The bumper Toby Morris & Siouxsie Wiles Covid-19 box set (Morris & Wiles, The Spinoff)
Disclaimer: You won’t receive an actual boxed set of animated public-safety comics if you click on the link. But you may wish you could! These charming visual explainers by a microbiologist/cartoonist duo from New Zealand have gone viral worldwide for explaining how actions individuals take can mitigate the spread of the coronavirus. They’re straightforward, they’re visually appealing and, most of all, they’re empowering. I’ll sign off as the creators do: Be Kind. Stay Safe.
— Laurel Oldach, science communicator
Frozen fruit smoothie recipe (Food Network)
I found a blender in my kitchen, and figured I couldn’t NOT test it out. To clarify, I love my little rental house, and I’ve had lots of different roommates over the years. Some have moved out to get married, another to start med school, so I’ve gotten some pretty neat (and very random) hand-me-downs over the years. A recent discovery is a blender. So, I found this recipe and picked up the supplies. It’s a tasty and refreshing summertime snack!

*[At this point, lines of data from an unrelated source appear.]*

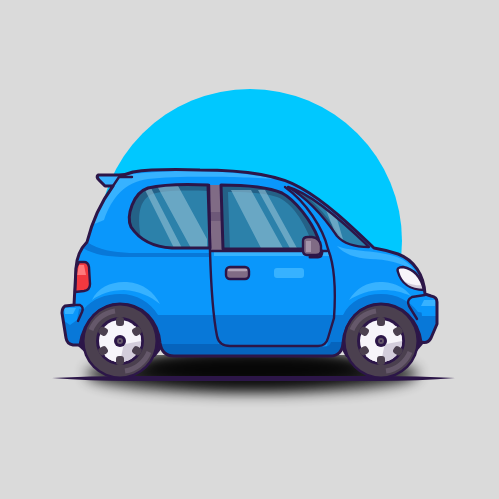
<!DOCTYPE html>
<html lang="en">
<head>
<meta charset="utf-8">
<title>Blue city car</title>
<style>
  :root {
    --backdrop: #dadada;
    --sky: #00c8ff;
    --ink: #2c1648;
    --body: #0a97fb;
    --body-light: #37b2ff;
    --body-shade: #0878d8;
    --body-deep: #0664bd;
    --glass: #2c81aa;
    --glass-dark: #246187;
    --glass-shine: #8fbfd6;
    --pillar: #806b85;
    --tyre: #4b404f;
    --tyre-light: #65586a;
    --rim: #f7f5fa;
    --rim-shade: #d3cddb;
    --tail: #f2383f;
  }
  html, body { margin: 0; height: 100%; overflow: hidden; background: var(--backdrop); }
  .car-art { display: block; width: 499px; height: 499px; }
  .sky { fill: var(--sky); }
  .ink { fill: var(--ink); }
  .line { fill: none; stroke: var(--ink); stroke-width: 3; stroke-linecap: round; stroke-linejoin: round; }
  .thin { stroke-width: 2.4; }
  .body { fill: var(--body); }
  .light { fill: var(--body-light); }
  .shade { fill: var(--body-shade); }
  .deep { fill: var(--body-deep); }
  .glass { fill: var(--glass); }
  .glass-dark { fill: var(--glass-dark); }
  .shine { fill: var(--glass-shine); opacity: .62; }
  .pillar { fill: var(--pillar); }
  .tyre { fill: var(--tyre); }
  .tyre-light { fill: none; stroke: var(--tyre-light); stroke-width: 5; }
  .rim { fill: var(--rim); }
  .rim-shade { fill: var(--rim-shade); }
  .tail { fill: var(--tail); }
</style>
</head>
<body>
<svg class="car-art" viewBox="0 0 499 499" role="img" aria-label="Blue compact car seen from the side in front of a light blue circle">
  <defs>
    <filter id="soft" x="-30%" y="-100%" width="160%" height="300%"><feGaussianBlur stdDeviation="7"/></filter>
    <clipPath id="above-sill"><rect width="499" height="300"/></clipPath>
    <clipPath id="below-road"><rect y="355" width="499" height="80"/></clipPath>
    <path id="shell" d="M98 175 Q96 177 99 180 L105 186 H113 C99 205 92 222 87 242 Q77 252 76 268 L74 305 L65 306 Q62 308 62 313 L66 338 Q67 344 73 345 H80 C84 320 100 304 120 304 C143 304 158 321 160 343 Q162 356 174 356 H330 Q342 356 343 343 C345 321 360 304 381 304 C402 304 418 320 421 342 Q428 344 431 338 L437 324 V302 Q437 297 431 296 L425 294 C424 275 414 260 398 254 Q386 250 374 248 C350 225 326 202 301 188 C278 174 242 170 200 170 C168 169 146 170 133 172 Q126 175 119 175 Z"/>
    <clipPath id="shell-area"><use href="#shell"/></clipPath>
    <path id="rear-glass" d="M148 188 C165 184 187 184 208 185 L210 248 H172 C153 247 139 239 131 227 C126 216 133 193 148 188 Z"/>
    <path id="front-glass" d="M221 185 C247 185 268 187 282 193 C295 200 311 220 318 238 Q321 249 309 249 H223 Z"/>
    <path id="windscreen" d="M288 187 C306 192 330 209 369 247 C355 247 344 244 337 236 C324 217 309 199 288 187 Z"/>
    <clipPath id="rear-glass-area"><use href="#rear-glass"/></clipPath>
    <clipPath id="front-glass-area"><use href="#front-glass"/></clipPath>
    <clipPath id="windscreen-area"><use href="#windscreen"/></clipPath>
    <rect id="rim-notch" x="-4" y="-24" width="8" height="9" rx="3"/>
    <g id="wheel">
      <circle class="ink" r="38"/>
      <circle class="tyre" r="35.5"/>
      <path class="tyre-light" d="M-29 -11 A31 31 0 0 1 -5 -30 M29 11 A31 31 0 0 1 5 30"/>
      <circle class="ink" r="24"/>
      <circle class="rim" r="21"/>
      <path class="rim-shade" d="M15 -15 A21 21 0 0 1 -15 15 Z"/>
      <path class="rim" d="M15 -15 A21 21 0 0 1 21 0 L0 4 L-4 0 Z M0 21 A21 21 0 0 1 -15 15 L-2 -2 L4 2 Z"/>
      <g class="tyre">
        <use href="#rim-notch"/>
        <use href="#rim-notch" transform="rotate(60)"/>
        <use href="#rim-notch" transform="rotate(120)"/>
        <use href="#rim-notch" transform="rotate(180)"/>
        <use href="#rim-notch" transform="rotate(240)"/>
        <use href="#rim-notch" transform="rotate(300)"/>
      </g>
      <circle class="ink" r="6"/>
      <circle class="tyre-light" r="2" style="stroke-width:2"/>
    </g>
  </defs>

  <rect width="499" height="499" fill="var(--backdrop)"/>
  <circle class="sky" cx="250" cy="241" r="152" clip-path="url(#above-sill)"/>

  <g id="ground" clip-path="url(#below-road)">
    <ellipse cx="252" cy="374" rx="166" ry="19" opacity=".85" filter="url(#soft)"/>
    <ellipse cx="252" cy="366" rx="112" ry="18" opacity=".8" filter="url(#soft)"/>
  </g>
  <path class="ink" d="M52 378 Q90 376 130 376 H375 Q420 376 455 378 Q420 381 375 381 H130 Q90 381 52 378 Z"/>

  <g id="wheel-wells" class="ink">
    <path d="M78 346 C80 319 98 302 120 302 C145 302 161 321 162 348 L155 357 H90 Z"/>
    <path d="M341 348 C343 321 359 302 381 302 C405 302 421 320 423 344 L412 357 H346 Z"/>
  </g>

  <g id="bodywork">
    <use class="body" href="#shell"/>
    <g clip-path="url(#shell-area)">
      <path class="light" d="M96 174 H134 C175 169 235 170 276 179 C250 177 180 175 148 179 C125 182 112 197 104 220 L92 225 L108 190 Z"/>
      <path class="shade" d="M60 308 L84 309 C92 299 106 294 120 294 C137 294 150 302 158 315 H213 L219 346 H327 L333 315 H343 C350 301 364 294 381 294 C397 294 410 301 418 312 L440 315 V360 H60 Z"/>
      <path class="body" d="M60 304 H80 L77 320 L70 325 L60 318 Z M420 298 H440 V316 H422 Z"/>
      <path class="light" d="M64 308 H76 L73 314 H65 Z M424 300 H435 V306 H421 Z"/>
      <path class="light" d="M92 300 C98 287 112 281 127 282 C143 283 154 292 160 304 C150 296 139 291 124 290 C111 290 100 294 92 300 Z"/>
      <path class="light" d="M349 300 C357 287 369 281 383 282 C396 283 405 288 411 296 C402 292 394 290 383 290 C369 290 359 294 349 300 Z"/>
      <path class="shade" d="M87 242 C99 250 113 252 130 253 H211 V257 H128 C109 257 94 255 83 248 Z"/>
      <path class="light" d="M337 246 C352 252 378 250 397 257 C405 260 411 265 415 271 C402 263 386 259 370 259 C355 258 344 254 337 246 Z"/>
      <path class="deep" d="M160 344 H220 Q222 347 228 347 H325 Q330 346 331 342 H344 V358 H160 Z"/>
    </g>
  </g>

  <g id="door">
    <path class="body" d="M212 251 H328 C334 266 336 289 334 318 L328 338 Q326 346 318 346 H230 Q219 346 217 336 C213 308 212 280 212 251 Z"/>
    <path class="shade" d="M214 315 H334 L328 338 Q326 346 318 346 H230 Q219 346 217 336 Z"/>
    <path class="light" d="M214 251 H328 L329 256 H214 Z"/>
    <rect class="light" x="274" y="268" width="30" height="10" rx="3"/>
  </g>

  <g id="windows">
    <path class="pillar" d="M207 185 H222 L224 250 H209 Z"/>
    <path class="ink" d="M208 212 H222 V221 H208 Z" opacity=".22"/>
    <use class="glass" href="#rear-glass"/>
    <g clip-path="url(#rear-glass-area)">
      <path class="glass-dark" d="M125 180 H212 V191 C184 190 162 190 150 195 C139 202 137 216 141 239 L125 235 Z"/>
      <path class="shine" d="M156 184 H177 L207 239 V250 H192 Z M145 190 L151 188 L183 250 H175 Z"/>
    </g>
    <use class="glass" href="#front-glass"/>
    <g clip-path="url(#front-glass-area)">
      <path class="glass-dark" d="M220 183 H285 C304 199 318 222 323 248 H314 C304 220 291 202 277 197 C260 192 243 192 228 192 L230 250 H221 Z"/>
      <path class="shine" d="M231 190 H251 L284 250 H262 Z M258 190 H265 L298 250 H291 Z"/>
    </g>
    <use class="glass" href="#windscreen"/>
    <g clip-path="url(#windscreen-area)">
      <path class="glass-dark" d="M286 185 L304 194 C322 209 335 226 346 247 L333 239 Z"/>
      <path class="shine" d="M326 210 L337 219 L345 246 L338 240 Z"/>
    </g>
    <use class="line" href="#rear-glass"/>
    <use class="line" href="#front-glass"/>
    <use class="line thin" href="#windscreen"/>
  </g>

  <g id="panel-lines" class="line thin">
    <path d="M209 185 L210 251 C211 286 213 316 217 336 Q219 346 230 346 H318 Q326 346 328 338 L334 318 C336 289 334 264 328 249 C323 228 306 202 285 187"/>
    <path d="M211 251 H327 M113 186 L119 177 H132"/>
    <path d="M74 305 H80 Q84 307 82 312 L78 321 M425 295 L412 297 Q406 300 409 306 L417 319"/>
  </g>

  <g id="fittings">
    <path class="tail" d="M79 262 H84 Q88 262 89 267 L90 284 Q90 290 84 291 L75 292 L76 268 Z"/>
    <path d="M79 265 H84 L86 275 H77 Z" fill="#ff797b"/>
    <path class="line thin" d="M79 262 H84 Q88 262 89 267 L90 284 Q90 290 84 291 L75 292 L76 268 Z"/>
    <path class="rim" d="M398 272 Q396 267 403 267 C414 269 421 277 424 290 C410 290 401 283 398 272 Z"/>
    <path class="rim-shade" d="M400 278 C407 284 415 286 423 285 L424 290 C413 290 405 286 400 278 Z"/>
    <path class="line thin" d="M398 272 Q396 267 403 267 C414 269 421 277 424 290 C410 290 401 283 398 272 Z"/>
    <rect class="pillar" x="226" y="267" width="23" height="12" rx="4"/>
    <path d="M229 270 H246" fill="none" stroke="#b3a4b8" stroke-width="2.5" stroke-linecap="round"/>
    <rect class="line thin" x="226" y="267" width="23" height="12" rx="4"/>
    <path class="line" d="M310 257 H318 Q322 257 322 251"/>
    <path class="pillar" d="M303 241 Q303 237 308 237 H312 Q320 238 321 246 V252 Q320 255 316 255 H307 Q303 255 303 250 Z"/>
    <path d="M306 241 H311 V252 H306 Z" fill="#a593aa"/>
    <path class="line thin" d="M303 241 Q303 237 308 237 H312 Q320 238 321 246 V252 Q320 255 316 255 H307 Q303 255 303 250 Z"/>
  </g>

  <use class="line" href="#shell"/>
  <use href="#wheel" x="120" y="341"/>
  <use href="#wheel" x="381" y="341"/>
</svg>
</body>
</html>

— Ally Frick, multimedia and social media content manager
My quest for movement continues, but I have no bike, I'm not a runner and my home-rigged outdoor ballet barre only works when the weather is just right. Searching for a workout I can do at home in a reasonable amount of time, I found an old workout DVD. I didn't even know I had a DVD player, but once the idea was in my head I couldn't get it out. I used to do this workout on those rainy days when a half-hour class was just the thing. Gin Miller is a very in-shape lady, with a fun sense of humor, and I do enjoy her workout. It's just right — not too tough but you will have a bit of a burn after it’s over.What I never knew until recently is that Miller actually invented Step Aerobics (remember that — lots of people in the gym moving to the music?) and partnered with Reebok. I've never been a gym person per se, but I did try it out and it was a pretty good workout. Gin is apparently still going strong, and my too-much-time-in-the-chair-lately self appreciates it. Thanks Gin!

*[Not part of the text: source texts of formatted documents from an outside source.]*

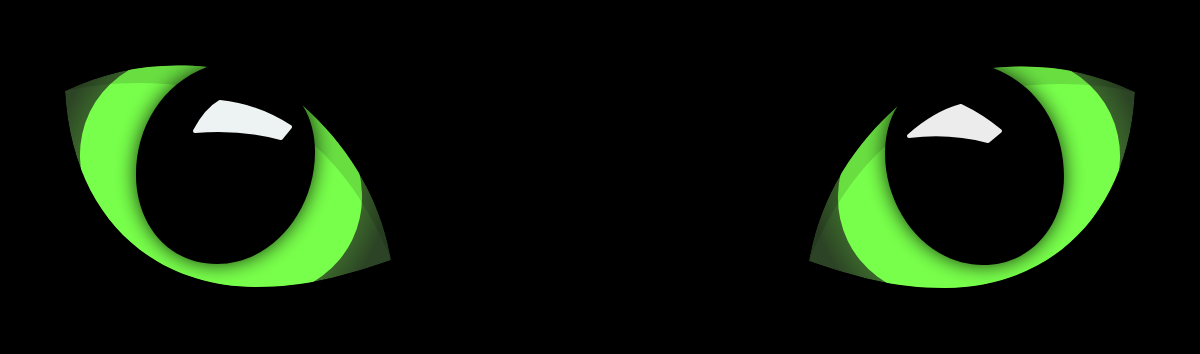
<!DOCTYPE html>
<html lang="en">
<head>
<meta charset="utf-8">
<title>Green cat eyes</title>
<style>
:root {
  --night: #000;
  --iris: #78ff4b;
  --sclera-inner: #437a2e;
  --sclera-outer: #2c4425;
  --glint-left: #edf2f2;
  --glint-right: #ececec;
}
html, body { margin: 0; height: 100%; overflow: hidden; background: var(--night); }
.banner { display: block; width: 1200px; height: 354px; }
.night, .pupil { fill: var(--night); }
.iris { fill: var(--iris); }
.pupil-shadow { fill: var(--night); opacity: .8; }
.lid-shade { fill: var(--night); opacity: .13; }
.glint-left { fill: var(--glint-left); stroke: var(--glint-left); }
.glint-right { fill: var(--glint-right); stroke: var(--glint-right); }
.glint { stroke-width: 4; stroke-linejoin: round; }
.sclera-inner { stop-color: var(--sclera-inner); }
.sclera-outer { stop-color: var(--sclera-outer); }
</style>
</head>
<body>
<svg class="banner" viewBox="0 0 1200 354" role="img" aria-label="Two green cat eyes in the dark">
  <defs>
    <radialGradient id="sclera" gradientUnits="userSpaceOnUse" cx="221" cy="176" r="188">
      <stop class="sclera-inner" offset=".68"/>
      <stop class="sclera-outer" offset=".9"/>
      <stop class="sclera-outer" offset="1"/>
    </radialGradient>
    <filter id="soft" x="-20%" y="-20%" width="140%" height="140%">
      <feGaussianBlur stdDeviation="10"/>
    </filter>
    <path id="eye-outline" d="M65 91C110 70 155 62 207 67C245 72 280 87 303 106C345 143 380 195 391 260C345 276 305 287 255 287C150 286 72 215 65 91Z"/>
    <path id="pupil-outline" d="M207 67C162 84 136 127 136 175C136 224 168 264 217 264C271 264 315 212 315 152C315 135 311 119 303 106L290 60Z"/>
    <clipPath id="eye-opening"><use href="#eye-outline"/></clipPath>
    <g id="eye">
      <g clip-path="url(#eye-opening)">
        <use href="#eye-outline" fill="url(#sclera)"/>
        <ellipse class="iris" cx="221" cy="176" rx="146" ry="118" transform="rotate(26 221 176)"/>
        <use class="pupil-shadow" href="#pupil-outline" filter="url(#soft)"/>
        <path class="lid-shade" d="M65 91C105 82 150 80 200 88C260 98 310 135 340 172Q370 208 391 260L400 40H60Z"/>
      </g>
      <use class="pupil" href="#pupil-outline"/>
    </g>
  </defs>

  <rect class="night" width="1200" height="354"/>
  <use href="#eye"/>
  <use href="#eye" transform="translate(1200 1) scale(-1 1)"/>
  <path class="glint glint-left" d="M195 131Q206 110 220 102Q258 106 290 127L281 138Q240 127 195 131Z"/>
  <path class="glint glint-right" d="M909 136Q935 113 961 106Q982 116 1000 131L988 141Q950 131 909 136Z"/>
</svg>
</body>
</html>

— Lisa Schnabel, senior designer
Making a Negroni (Stanley Tucci, Instagram)
Cooking Your Way Through the Pandemic (Stanley Tucci, The Atlantic)
It all started with the Negroni. Looking insanely well-groomed for a person in quarantine, Stanley Tucci talks his way through making a cocktail for his wife. It’s very soothing and sexy so, of course, it went viral. Then I found this article in The Atlantic describing Tucci’s life cooped up with two small children and four young adults as well as the aforementioned wife (who really deserves that cocktail). It’s part “Lifestyles of the Rich & Famous,” part “Celebrities – they’re just like us.” With recipes, no less. Tucci’s life sounds pretty great, but as my daughter pointed out, it’s nice to know that even if you’re a famous actor, your two-year-old will lie to you about pooping.

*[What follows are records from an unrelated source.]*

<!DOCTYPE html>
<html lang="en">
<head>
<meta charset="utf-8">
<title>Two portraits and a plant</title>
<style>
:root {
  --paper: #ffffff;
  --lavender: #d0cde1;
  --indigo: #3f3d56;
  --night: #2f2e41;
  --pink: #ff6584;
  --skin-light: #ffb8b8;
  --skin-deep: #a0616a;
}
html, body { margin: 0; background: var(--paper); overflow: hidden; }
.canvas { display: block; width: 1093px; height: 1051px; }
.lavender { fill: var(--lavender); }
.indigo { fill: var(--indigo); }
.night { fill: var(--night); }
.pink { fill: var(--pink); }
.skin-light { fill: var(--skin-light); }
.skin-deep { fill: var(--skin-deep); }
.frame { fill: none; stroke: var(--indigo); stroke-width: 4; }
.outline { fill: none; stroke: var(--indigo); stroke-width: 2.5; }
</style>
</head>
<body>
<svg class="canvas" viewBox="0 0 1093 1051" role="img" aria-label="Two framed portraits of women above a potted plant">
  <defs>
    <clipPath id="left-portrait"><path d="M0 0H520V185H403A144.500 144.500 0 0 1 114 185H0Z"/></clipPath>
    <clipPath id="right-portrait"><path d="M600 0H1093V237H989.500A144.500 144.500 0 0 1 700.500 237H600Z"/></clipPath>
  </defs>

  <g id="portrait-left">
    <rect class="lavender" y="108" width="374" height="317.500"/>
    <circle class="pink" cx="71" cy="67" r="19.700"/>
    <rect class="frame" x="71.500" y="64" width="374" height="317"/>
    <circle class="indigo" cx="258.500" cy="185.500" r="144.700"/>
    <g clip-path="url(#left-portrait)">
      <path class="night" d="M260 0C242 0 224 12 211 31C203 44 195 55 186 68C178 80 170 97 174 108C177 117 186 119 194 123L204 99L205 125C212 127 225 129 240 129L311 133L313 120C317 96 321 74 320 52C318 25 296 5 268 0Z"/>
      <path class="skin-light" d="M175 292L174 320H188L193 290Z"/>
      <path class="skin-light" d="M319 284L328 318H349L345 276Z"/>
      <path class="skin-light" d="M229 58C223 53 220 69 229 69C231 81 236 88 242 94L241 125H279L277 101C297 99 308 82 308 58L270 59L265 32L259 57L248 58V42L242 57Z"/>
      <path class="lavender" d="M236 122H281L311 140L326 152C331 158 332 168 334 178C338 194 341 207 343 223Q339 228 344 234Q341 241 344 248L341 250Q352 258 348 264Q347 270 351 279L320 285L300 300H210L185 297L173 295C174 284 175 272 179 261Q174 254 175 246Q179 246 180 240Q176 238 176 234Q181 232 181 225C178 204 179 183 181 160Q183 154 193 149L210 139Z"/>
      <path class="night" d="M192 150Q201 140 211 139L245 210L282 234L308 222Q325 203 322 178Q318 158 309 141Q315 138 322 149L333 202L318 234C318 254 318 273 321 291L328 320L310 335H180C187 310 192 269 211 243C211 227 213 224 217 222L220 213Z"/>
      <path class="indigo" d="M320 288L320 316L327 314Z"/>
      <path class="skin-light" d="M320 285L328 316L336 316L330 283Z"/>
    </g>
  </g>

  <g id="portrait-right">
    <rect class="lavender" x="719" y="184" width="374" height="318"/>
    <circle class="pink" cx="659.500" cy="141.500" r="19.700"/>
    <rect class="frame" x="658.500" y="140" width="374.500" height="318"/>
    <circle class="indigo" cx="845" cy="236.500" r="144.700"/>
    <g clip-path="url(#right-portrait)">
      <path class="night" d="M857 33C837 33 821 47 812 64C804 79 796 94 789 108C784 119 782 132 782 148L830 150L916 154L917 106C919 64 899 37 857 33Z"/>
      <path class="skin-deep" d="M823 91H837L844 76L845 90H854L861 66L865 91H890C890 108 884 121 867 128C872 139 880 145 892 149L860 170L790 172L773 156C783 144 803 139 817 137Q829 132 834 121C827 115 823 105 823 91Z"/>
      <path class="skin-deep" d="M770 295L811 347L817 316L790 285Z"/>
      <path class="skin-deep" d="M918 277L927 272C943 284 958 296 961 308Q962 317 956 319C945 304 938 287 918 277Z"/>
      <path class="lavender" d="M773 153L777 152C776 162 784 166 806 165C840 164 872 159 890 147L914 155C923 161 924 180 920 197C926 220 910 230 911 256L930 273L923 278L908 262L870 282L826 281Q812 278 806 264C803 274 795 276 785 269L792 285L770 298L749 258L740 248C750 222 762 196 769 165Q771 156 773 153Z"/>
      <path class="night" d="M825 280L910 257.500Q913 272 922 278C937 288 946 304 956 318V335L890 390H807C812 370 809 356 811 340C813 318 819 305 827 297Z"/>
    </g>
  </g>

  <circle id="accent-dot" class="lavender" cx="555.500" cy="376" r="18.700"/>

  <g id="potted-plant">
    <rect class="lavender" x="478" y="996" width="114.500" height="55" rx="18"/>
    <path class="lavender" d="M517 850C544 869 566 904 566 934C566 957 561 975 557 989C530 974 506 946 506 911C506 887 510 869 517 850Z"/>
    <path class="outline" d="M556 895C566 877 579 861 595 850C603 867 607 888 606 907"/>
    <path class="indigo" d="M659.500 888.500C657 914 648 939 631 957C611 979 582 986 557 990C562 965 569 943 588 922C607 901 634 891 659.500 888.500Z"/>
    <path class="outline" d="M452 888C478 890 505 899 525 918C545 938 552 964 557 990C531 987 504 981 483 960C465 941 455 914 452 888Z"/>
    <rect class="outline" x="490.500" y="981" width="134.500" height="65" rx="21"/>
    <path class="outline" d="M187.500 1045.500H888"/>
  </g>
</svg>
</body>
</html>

— Comfort Dorn, ASBMB Today managing editor
Join the ASBMB Today mailing list
Sign up to get updates on articles, interviews and events.
Far too many LGBT+ scientists still report fear in their workplaces, but I have hope for change.
A contemporary approach to today’s science careers looks less like a structured pipeline and more like a collection of paths that change and adapt to the needs of the individual.